Can I start a nonprofit with no money?
We often associate nonprofits with the super rich (think the Bill & Melinda Gates Foundation, the Clinton Foundation, etc.). However, this is not always the case. Oftentimes, the opposite is true.
Once you register your 501(c)(3), you now have the ability to accept donations. These donations are tax-free to your nonprofit and tax deductible to donors. That’s what we call a win-win.
Furthermore, once you have registered your 501(c)(3) and your exemption has been approved, you can solicit donations from foundations and other grant-giving entities. By law, foundations must give away 5% of their assets to nonprofits. As a 501(c)(3), you can access these funding options.
Ultimately, don’t feel like you must be super rich to start a nonprofit. This is not the case. More than anything else, you need to be passionate about what you’re doing. If you’re considering setting up a nonprofit only for the tax benefits, I would advise you to think again.
What qualifies as a 501(c)(3)?
To qualify as a 501(c)(3), the organization must conduct activities that benefit society. Basically, if the organization conducts activities that could be the realm of the government, then it will most likely qualify. One common example I see among my clients is residential assisted living. This is an example of qualifying activity.
How are nonprofit employees paid?
In short: nonprofit employees are paid just like employees of for-profit companies: W-2 income. Yes, this income is taxable. Furthermore, salaries must be “reasonable.”

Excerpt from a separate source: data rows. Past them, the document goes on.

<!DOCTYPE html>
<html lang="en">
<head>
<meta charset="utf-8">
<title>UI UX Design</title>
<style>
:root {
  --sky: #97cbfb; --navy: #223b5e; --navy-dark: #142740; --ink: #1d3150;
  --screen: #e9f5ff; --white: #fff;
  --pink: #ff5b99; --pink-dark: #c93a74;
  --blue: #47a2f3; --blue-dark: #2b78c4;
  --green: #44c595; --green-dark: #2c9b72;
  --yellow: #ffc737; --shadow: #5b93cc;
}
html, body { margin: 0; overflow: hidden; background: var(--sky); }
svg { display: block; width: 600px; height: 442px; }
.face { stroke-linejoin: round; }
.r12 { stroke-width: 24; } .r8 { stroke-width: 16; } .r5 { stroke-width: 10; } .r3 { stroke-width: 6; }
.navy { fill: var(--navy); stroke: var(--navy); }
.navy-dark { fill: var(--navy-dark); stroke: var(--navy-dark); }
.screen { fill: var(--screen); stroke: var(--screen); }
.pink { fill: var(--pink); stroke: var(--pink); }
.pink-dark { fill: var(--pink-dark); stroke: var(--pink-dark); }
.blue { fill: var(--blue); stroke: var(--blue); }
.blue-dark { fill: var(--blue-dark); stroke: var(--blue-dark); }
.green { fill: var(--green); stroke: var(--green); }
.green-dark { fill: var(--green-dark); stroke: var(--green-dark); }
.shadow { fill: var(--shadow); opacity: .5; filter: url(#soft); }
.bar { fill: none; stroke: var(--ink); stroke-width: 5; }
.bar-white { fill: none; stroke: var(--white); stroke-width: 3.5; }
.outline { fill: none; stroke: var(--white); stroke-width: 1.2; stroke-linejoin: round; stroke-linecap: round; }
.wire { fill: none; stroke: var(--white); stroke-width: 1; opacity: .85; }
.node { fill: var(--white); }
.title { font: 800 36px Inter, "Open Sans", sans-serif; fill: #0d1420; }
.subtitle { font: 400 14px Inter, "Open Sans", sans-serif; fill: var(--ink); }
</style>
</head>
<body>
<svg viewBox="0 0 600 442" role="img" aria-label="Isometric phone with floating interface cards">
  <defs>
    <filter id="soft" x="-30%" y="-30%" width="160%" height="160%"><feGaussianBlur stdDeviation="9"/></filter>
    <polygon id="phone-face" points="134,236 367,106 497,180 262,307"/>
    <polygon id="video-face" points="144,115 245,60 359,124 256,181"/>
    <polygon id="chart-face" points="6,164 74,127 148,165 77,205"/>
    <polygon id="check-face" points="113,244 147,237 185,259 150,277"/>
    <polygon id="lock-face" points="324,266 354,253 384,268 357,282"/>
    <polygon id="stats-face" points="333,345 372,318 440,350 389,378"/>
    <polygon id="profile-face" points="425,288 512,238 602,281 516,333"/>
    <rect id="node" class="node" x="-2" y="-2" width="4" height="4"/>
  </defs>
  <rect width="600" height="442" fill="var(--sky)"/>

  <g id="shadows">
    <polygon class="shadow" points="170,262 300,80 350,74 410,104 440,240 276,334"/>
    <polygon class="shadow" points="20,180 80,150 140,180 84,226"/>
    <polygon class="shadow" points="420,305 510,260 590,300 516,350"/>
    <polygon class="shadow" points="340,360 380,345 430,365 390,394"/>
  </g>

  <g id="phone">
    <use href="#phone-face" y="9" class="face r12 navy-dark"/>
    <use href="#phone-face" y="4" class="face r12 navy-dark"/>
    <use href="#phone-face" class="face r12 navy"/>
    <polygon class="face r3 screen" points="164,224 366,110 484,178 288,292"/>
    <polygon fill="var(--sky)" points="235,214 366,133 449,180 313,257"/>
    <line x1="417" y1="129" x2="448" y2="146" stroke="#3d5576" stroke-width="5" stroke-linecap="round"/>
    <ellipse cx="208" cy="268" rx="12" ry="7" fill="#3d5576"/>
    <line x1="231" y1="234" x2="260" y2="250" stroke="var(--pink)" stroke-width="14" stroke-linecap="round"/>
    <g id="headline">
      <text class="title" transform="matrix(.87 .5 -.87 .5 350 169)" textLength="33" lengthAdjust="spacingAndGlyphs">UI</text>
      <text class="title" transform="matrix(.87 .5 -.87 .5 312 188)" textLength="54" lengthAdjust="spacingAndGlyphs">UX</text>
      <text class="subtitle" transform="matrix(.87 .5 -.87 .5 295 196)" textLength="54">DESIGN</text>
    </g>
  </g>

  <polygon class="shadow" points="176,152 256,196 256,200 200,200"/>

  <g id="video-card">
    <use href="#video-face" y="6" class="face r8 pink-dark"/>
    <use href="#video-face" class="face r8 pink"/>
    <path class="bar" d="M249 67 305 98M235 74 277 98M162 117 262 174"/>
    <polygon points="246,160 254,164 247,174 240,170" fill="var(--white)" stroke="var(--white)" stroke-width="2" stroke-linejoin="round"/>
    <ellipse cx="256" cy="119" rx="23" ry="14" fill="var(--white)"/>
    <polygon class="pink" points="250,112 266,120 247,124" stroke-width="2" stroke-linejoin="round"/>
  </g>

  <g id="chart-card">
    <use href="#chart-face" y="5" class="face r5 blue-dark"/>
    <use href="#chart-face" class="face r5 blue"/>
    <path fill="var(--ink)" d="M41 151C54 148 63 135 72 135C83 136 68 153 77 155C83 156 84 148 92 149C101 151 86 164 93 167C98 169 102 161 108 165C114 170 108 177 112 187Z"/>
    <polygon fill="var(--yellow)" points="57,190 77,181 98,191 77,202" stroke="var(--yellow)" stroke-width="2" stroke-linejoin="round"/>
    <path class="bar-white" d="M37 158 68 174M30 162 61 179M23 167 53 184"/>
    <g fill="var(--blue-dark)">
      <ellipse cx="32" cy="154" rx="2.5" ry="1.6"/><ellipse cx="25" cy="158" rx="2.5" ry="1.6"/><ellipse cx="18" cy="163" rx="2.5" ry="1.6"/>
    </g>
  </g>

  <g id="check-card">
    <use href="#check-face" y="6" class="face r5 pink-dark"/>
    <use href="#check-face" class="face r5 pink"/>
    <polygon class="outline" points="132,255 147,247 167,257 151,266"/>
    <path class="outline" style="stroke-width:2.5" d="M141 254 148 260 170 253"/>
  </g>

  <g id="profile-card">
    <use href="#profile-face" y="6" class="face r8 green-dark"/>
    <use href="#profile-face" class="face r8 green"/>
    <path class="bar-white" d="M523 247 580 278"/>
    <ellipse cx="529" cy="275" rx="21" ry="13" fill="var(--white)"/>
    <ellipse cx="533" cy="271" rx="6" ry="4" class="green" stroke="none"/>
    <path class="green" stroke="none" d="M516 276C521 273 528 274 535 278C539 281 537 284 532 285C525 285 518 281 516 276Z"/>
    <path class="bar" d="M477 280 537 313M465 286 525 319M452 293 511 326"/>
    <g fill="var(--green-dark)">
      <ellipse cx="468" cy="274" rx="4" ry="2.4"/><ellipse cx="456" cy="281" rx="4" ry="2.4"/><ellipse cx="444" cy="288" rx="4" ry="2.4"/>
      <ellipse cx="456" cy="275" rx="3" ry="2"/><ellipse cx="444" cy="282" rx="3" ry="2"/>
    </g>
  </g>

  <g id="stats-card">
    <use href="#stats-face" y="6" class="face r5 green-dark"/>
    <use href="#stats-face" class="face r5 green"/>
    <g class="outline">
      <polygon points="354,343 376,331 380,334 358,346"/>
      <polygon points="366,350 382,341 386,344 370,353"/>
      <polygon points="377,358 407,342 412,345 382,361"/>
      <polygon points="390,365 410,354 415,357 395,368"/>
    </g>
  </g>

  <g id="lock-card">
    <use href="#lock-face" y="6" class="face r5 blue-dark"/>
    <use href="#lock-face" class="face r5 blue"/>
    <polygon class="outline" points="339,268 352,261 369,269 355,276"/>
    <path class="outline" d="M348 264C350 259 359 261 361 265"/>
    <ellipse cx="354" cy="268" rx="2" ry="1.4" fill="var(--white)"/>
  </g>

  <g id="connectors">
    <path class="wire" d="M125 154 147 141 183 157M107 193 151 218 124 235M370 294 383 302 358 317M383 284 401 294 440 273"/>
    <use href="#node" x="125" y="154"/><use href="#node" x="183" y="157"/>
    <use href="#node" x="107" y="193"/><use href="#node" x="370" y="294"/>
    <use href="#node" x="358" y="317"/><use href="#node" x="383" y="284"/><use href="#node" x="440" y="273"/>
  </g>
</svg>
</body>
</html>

Don’t let this deter you. Many people hold the misconception that you can’t receive much in compensation when working for a nonprofit. This is not necessarily correct. The standard is what is “reasonable,” and our measure for “reasonable” is fair market compensation.
Additionally, your nonprofit can still provide ancillary benefits beyond W-2 income, including contributions to tax-deferred vehicles, like certain retirement plans, and accountable plans. When you pull a salary out, though, it will be no different than a for-profit salary. You will pay tax on the salary when you receive it.
If you’re considering starting a nonprofit for your passion project, reach out to the experienced professional Advisors at Anderson for a complimentary consultation. We can provide structuring guidance and answer your questions about how to make the most of nonprofit power. To take advantage of a free, no-obligation consultation, schedule online or call us at 800.706.4741.